The following is a list of common eye conditions. For information about cataracts, glaucoma, macular degeneration and diabetic retinopathy please see Eye Diseases.

  • Glaucoma is a leading cause of preventable vision loss and blindness in adults in the United States and Canada and the second leading cause of blindness in the World.
  • Commonly called "lazy eye", amblyopia can be treated successfully if detected early enough in childhood.
  • Often mistakenly called “stigmatism,” this common vision problem can be corrected with eyeglasses, contact lenses or refractive surgery.
  • Red, swollen eyelids and crusty debris at the base of your eyelashes are signs you may have blepharitis.
  • AIDS or other diseases that affect your immune system can increase your risk of serious eye problems from cytomegalovirus (CMV) infection.
  • People with serious vision problems from an eye injury or disease affecting the front surface of the eye can often regain vision with a cornea transplant.
  • Dry eye syndrome is a common condition, especially in women over age 40. Many treatment options are available.
  • Are you bothered by red, itchy eyes? You may have allergies.
  • “Floaters” are usually normal and harmless. But if you notice a sudden increase in floaters or floaters accompanied by flashes of light, see your eye doctor immediately.
  • Also called farsightedness, hyperopia is a common vision problem that can cause headaches, eyestrain and trouble reading.
  • This eye disease causes the cornea to grow thinner and bulge forward in an irregular cone-shape. Treatment options range from gas permeable contact lenses to a cornea transplant.
  • Also called nearsightedness, myopia is a very common vision problem, affecting up to 30% of the Canadian population.
  • You’ve heard of high blood pressure, but what about high eye pressure?
  • This acute and contagious form of conjunctivitis is particularly common among preschoolers and school-age children.
  • These inherited disorders, commonly abbreviated as RP, cause progressive peripheral vision loss, night blindness and central vision loss.
  • This common problem is simply an infected lid gland.

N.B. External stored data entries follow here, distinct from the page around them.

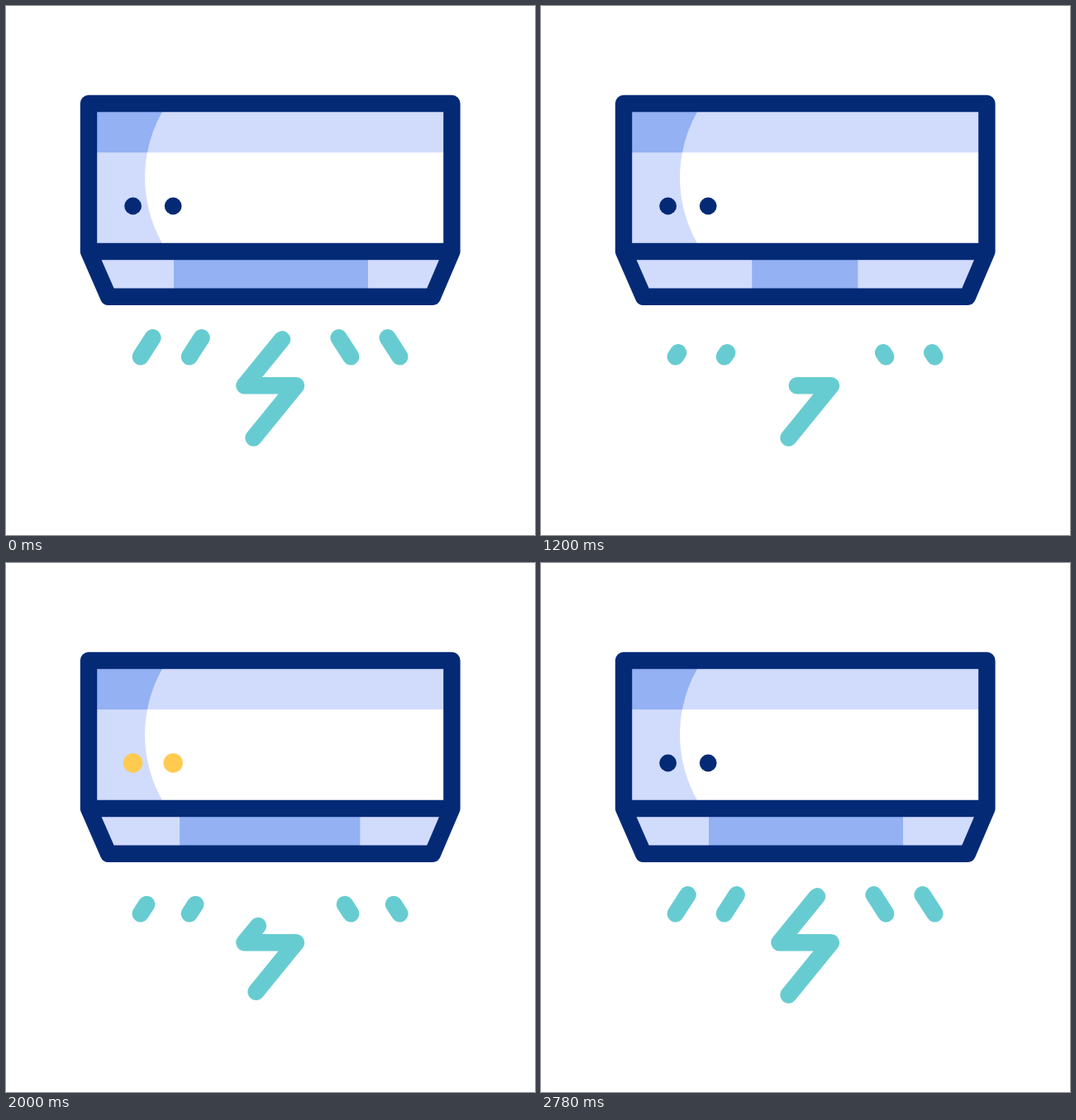
Animation, 640 px wide and 640 px high, one loop 3.6 s. Source, as an HTML page:

```html
<!DOCTYPE html>
<html lang="en">
<head>
<meta charset="utf-8">
<title>Air conditioner</title>
<style>
  html, body { margin: 0; width: 100%; height: 100%; overflow: hidden; background: #fff; }
  svg { display: block; width: 100vw; height: 100vh; }
  .line { fill: none; stroke-width: 20.4; stroke-linecap: round; stroke-linejoin: round; }
  .navy { stroke: #042a76; }
  .teal { stroke: #67ccd1; }
  .pale { fill: #d1dcfd; }
  .blue { fill: #93b1f3; }
</style>
</head>
<body>
<svg viewBox="0 0 640 640">
  <rect class="pale" x="100" y="118" width="439" height="59.3"/>
  <path class="pale" d="M100 118H195L189 128A161 161 0 0 0 189 287L195 297H100Z"/>
  <path class="blue" d="M100 118H195L189 128A161 161 0 0 0 170.9 177.3H100Z"/>
  <path class="pale" d="M100 297L124.5 351.8H515.5L539.5 297Z"/>
  <rect id="vent" class="blue" x="203" y="297" width="235" height="55"/>
  <path class="line navy" d="M100 118H539.4V297L516 351.8H124L100 297ZM100 297H539.4"/>
  <g id="lamps">
    <circle cx="153.6" cy="242" r="10.4"/>
    <circle cx="202.2" cy="242" r="10.4"/>
  </g>
  <g id="air"></g>
</svg>
<script>
const LOOP = 3600, START = 860, BLINK = 283;
const SVG = 'http://www.w3.org/2000/svg';
const $ = id => document.getElementById(id);
const vent = $('vent'), lamps = $('lamps'), air = $('air');

const ease = p => p * p * (3 - 2 * p);

// Eased value between [time, value] keys
function track(keys, t) {
  if (t <= keys[0][0]) return keys[0][1];
  for (let i = 1; i < keys.length; i++) {
    const [t0, a] = keys[i - 1], [t1, b] = keys[i];
    if (t < t1) return a + (b - a) * ease((t - t0) / (t1 - t0));
  }
  return keys[keys.length - 1][1];
}

const squeeze = [[860, 0], [1143, 58], [1440, 0], [1709, 58], [1992, 7], [2275, 58], [2600, 0]];

// Wipe spans: first out, second in, second out, third in
const boltSpans = [[935, 1520], [1437, 2056], [1826, 2415], [2110, 2780]];
const gustSpans = [[860, 1350], [1450, 1930], [1760, 2240], [2255, 2780]];

function stroke(d, spans) {
  const passes = [0, 1, 2].map(() => {
    const path = document.createElementNS(SVG, 'path');
    path.setAttribute('class', 'line teal');
    path.setAttribute('d', d);
    air.append(path);
    return path;
  });
  return { passes, spans, length: passes[0].getTotalLength() };
}

const strokes = [
  stroke('M334 403.3L288.4 459.3H351L299.5 522.5', boltSpans),
  ...[[177.6, -14.8], [236.7, -14.8], [402.5, 14.8], [461.6, 14.8]]
    .map(([x, dx]) => stroke(`M${x} 401.3l${dx} 23`, gustSpans))
];

function trim(path, from, to, length) {
  const shown = to > from;
  path.style.display = shown ? '' : 'none';
  if (!shown) return;
  path.style.strokeDasharray = `${(to - from) * length + (to === 1 ? 0.5 : 0)} ${length * 3}`;
  path.style.strokeDashoffset = -from * length;
}

function draw(t) {
  const d = track(squeeze, t);
  const left = 203 + d, right = 438 - d - Math.min(d, 2.5);
  vent.setAttribute('x', left);
  vent.setAttribute('width', right - left);

  const step = Math.floor((t - START) / BLINK);
  const lit = step >= 0 && step < 6 && step % 2 === 0;
  lamps.setAttribute('fill', lit ? '#fecb50' : '#042a76');
  for (const lamp of lamps.children) lamp.setAttribute('r', lit ? 11.7 : 10.4);

  for (const { passes, spans, length } of strokes) {
    const [out1, in2, out2, in3] = spans.map(([a, b]) => track([[a, 0], [b, 1]], t));
    trim(passes[0], out1, 1, length);
    trim(passes[1], out2, in2, length);
    trim(passes[2], 0, in3, length);
  }
}

function frame() {
  draw(performance.now() % LOOP);
  requestAnimationFrame(frame);
}
frame();
</script>
</body>
</html>
```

Learn how to prevent and treat styes.

Masks in Healthcare Facilities Update

MASKS ARE STILL REQUIRED FOR ALL HEALTHCARE FACILITIES

As the province moves towards relaxing mask mandates, we wanted to take this opportunity to provide clarification for the public health guidelines that will be in place.

According to the changes in regulation that will take place on March 21, 2022, masking requirements will be removed "in most places except public transit, long-term care, retirement homes and other health-care settings, shelters, jails and congregate care and living settings, including homes for individuals with developmental disabilities".

Clinics that provide healthcare services will still be required to adhere to the masking guidelines.